The digestive meeting is a space to process the themes and perceptions from the symposium environment and to integrate them deeply into the fabric of the new whole. Through individual and collective experience and reflection, we will explore what questions we come away with from our weekend together and whether these questions are any different from the ones we were asking at the beginning. Together, we will then attempt to connect human and more-than-human intelligences to seek the unimaginable, the unnamed.
Tereza Čajková is researching decolonial approaches to education as part of her PhD studies at the University of British Columbia.
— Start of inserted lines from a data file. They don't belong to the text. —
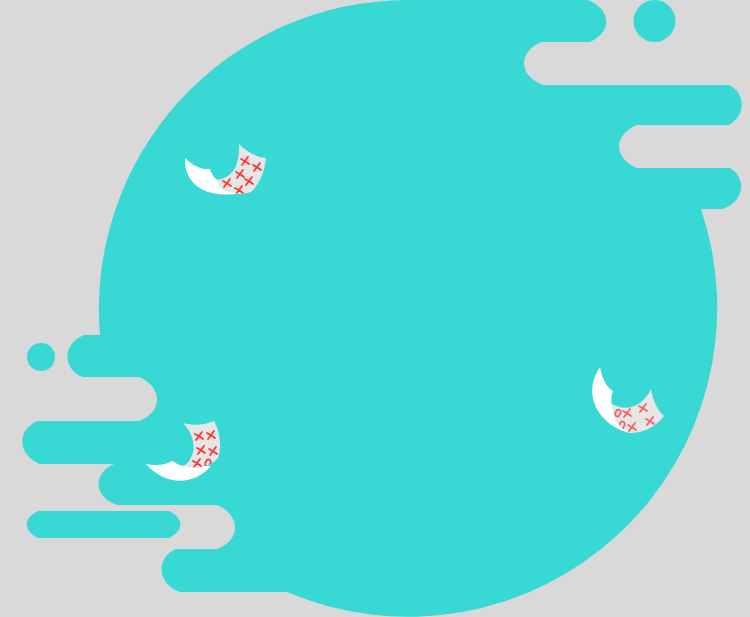
<!DOCTYPE html>
<html lang="en">
<head>
<meta charset="utf-8">
<title>Turquoise cloud disc</title>
<style>
:root {
  --backdrop: #d9d9d9;
  --turquoise: #38d8d4;
  --peel: #ffffff;
  --patch: #e6e6e6;
  --mark: #ff3131;
}
html, body { margin: 0; overflow: hidden; background: var(--backdrop); }
.artwork { display: block; width: 750px; height: 617px; }
.cloud { fill: var(--turquoise); }
.peel { fill: var(--peel); }
.patch { fill: var(--patch); }
.marks { fill: none; stroke: var(--mark); stroke-width: 1.7; stroke-linecap: round; }
.faded { opacity: .75; }
</style>
</head>
<body>
<svg class="artwork" viewBox="0 0 750 617" role="img" aria-label="Turquoise disc with rounded cloud bars and three curled crescents">
  <defs>
    <path id="cross" d="M-4 -2 Q0 0 4 3 M3 -4 Q0 0 -3 4"/>
    <ellipse id="ring" rx="2.5" ry="3.6" transform="rotate(25)"/>
    <clipPath id="patch-top"><path d="M239 144C247 152 256 157 266 158C265 171 259 185 251 192C242 195 231 194 221 189L217 180C233 178 240 165 239 144Z"/></clipPath>
    <clipPath id="patch-left"><path d="M183 423C194 426 205 425 214 421C220 432 222 447 218 458C211 466 199 470 184 466C197 456 197 438 183 423Z"/></clipPath>
    <clipPath id="patch-right"><path d="M651 389C653 400 657 410 664 416C656 427 643 433 630 433C620 429 612 419 612 404C627 412 642 407 651 389Z"/></clipPath>
  </defs>

  <g class="cloud">
    <path d="M408 0H588C612 10 612 32 590 42H541C518 52 518 76 543 85H729C746 93 746 117 728 125H637C613 135 613 158 637 168H730C746 177 746 201 722 209H701A309 309 0 0 1 287 592H180C156 584 156 557 176 549H217C241 540 241 515 217 505H117C93 497 93 473 114 464H40C17 455 17 430 37 421H139C163 412 163 387 139 377H83C62 369 62 344 84 335H100A309 309 0 0 1 408 0Z"/>
    <path d="M38 511H169C184 518 184 531 169 538H38C23 531 23 518 38 511Z"/>
    <circle cx="654.5" cy="21" r="21"/>
    <circle cx="41" cy="357" r="14"/>
  </g>

  <g id="crescent-top">
    <path class="peel" d="M185 158C193 166 202 170 210 169C212 175 215 179 218 180L251 191C225 199 184 196 185 158Z"/>
    <g clip-path="url(#patch-top)">
      <rect class="patch" x="215" y="142" width="54" height="54"/>
      <g class="marks">
        <use href="#cross" x="245" y="161"/>
        <use href="#cross" x="257" y="167"/>
        <use href="#cross" x="240" y="174"/>
        <use href="#cross" x="249" y="181"/>
        <use href="#cross" x="227" y="183"/>
        <use href="#cross" x="239" y="190"/>
      </g>
    </g>
  </g>

  <g id="crescent-left">
    <path class="peel" d="M146 464C156 466 166 465 172 461C177 464 181 466 186 466L211 466C195 485 166 487 146 464Z"/>
    <g clip-path="url(#patch-left)">
      <rect class="patch" x="181" y="419" width="42" height="52"/>
      <g class="marks">
        <use href="#cross" x="199" y="436"/>
        <use href="#cross" x="211" y="435"/>
        <use href="#cross" x="201" y="450"/>
        <use href="#cross" x="213" y="451"/>
        <use href="#cross" x="197" y="463"/>
        <use href="#ring" x="208" y="463"/>
      </g>
    </g>
  </g>

  <g id="crescent-right">
    <path class="peel" d="M600 367C602 378 606 387 613 391C611 396 611 401 612 405L630 433C602 427 580 397 600 367Z"/>
    <g clip-path="url(#patch-right)">
      <rect class="patch" x="610" y="387" width="56" height="48"/>
      <g class="marks faded">
        <use href="#ring" x="618" y="413"/>
        <use href="#cross" x="627" y="413"/>
        <use href="#cross" x="643" y="408"/>
        <use href="#cross" x="650" y="421"/>
        <use href="#ring" x="622" y="425"/>
        <use href="#cross" x="632" y="427"/>
      </g>
    </g>
  </g>
</svg>
</body>
</html>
As a methodologist, she is developing experimental programs aimed at activating learning through bodily and sensory experience and is developing the programme Schools of Dissolving, Expanding and Connecting Imagination (Školy rozpouštění, rozšiřování a propojování imaginace), in collaboration with the Institute of Anxiety (Institut Úzkosti).
Noemi Purkrábková is a theoretician, writer, curator, DJ and co-founder of an amorphous audio-visual collective BCAAsystem. She is an editor of Art Antiques magazine and a contributor to a number of others, as well as a PhD candidate at the Faculty of Arts at Charles University in Prague.
Kristýna Hrubanová is a member of the NaZemi organization, she is particularly interested in education and facilitation of group processes. In addition, she is learning to care for fruit trees and rides her bike a lot.
Jiří Sirůček is a PhD student at the Department of Film Studies at Charles University, where he also teaches. His main research interests are posthumanist media theory and philosophy of technology. He is a member of the audiovisual collective BCAAsystem and a researcher at the Association for Research and Collective Practice Display.
14:00 – 15:00
Children’s Forest Group
Wandering for the Ghosts of the Forest, workshop, parade, and saying our farewells to each other and the Forest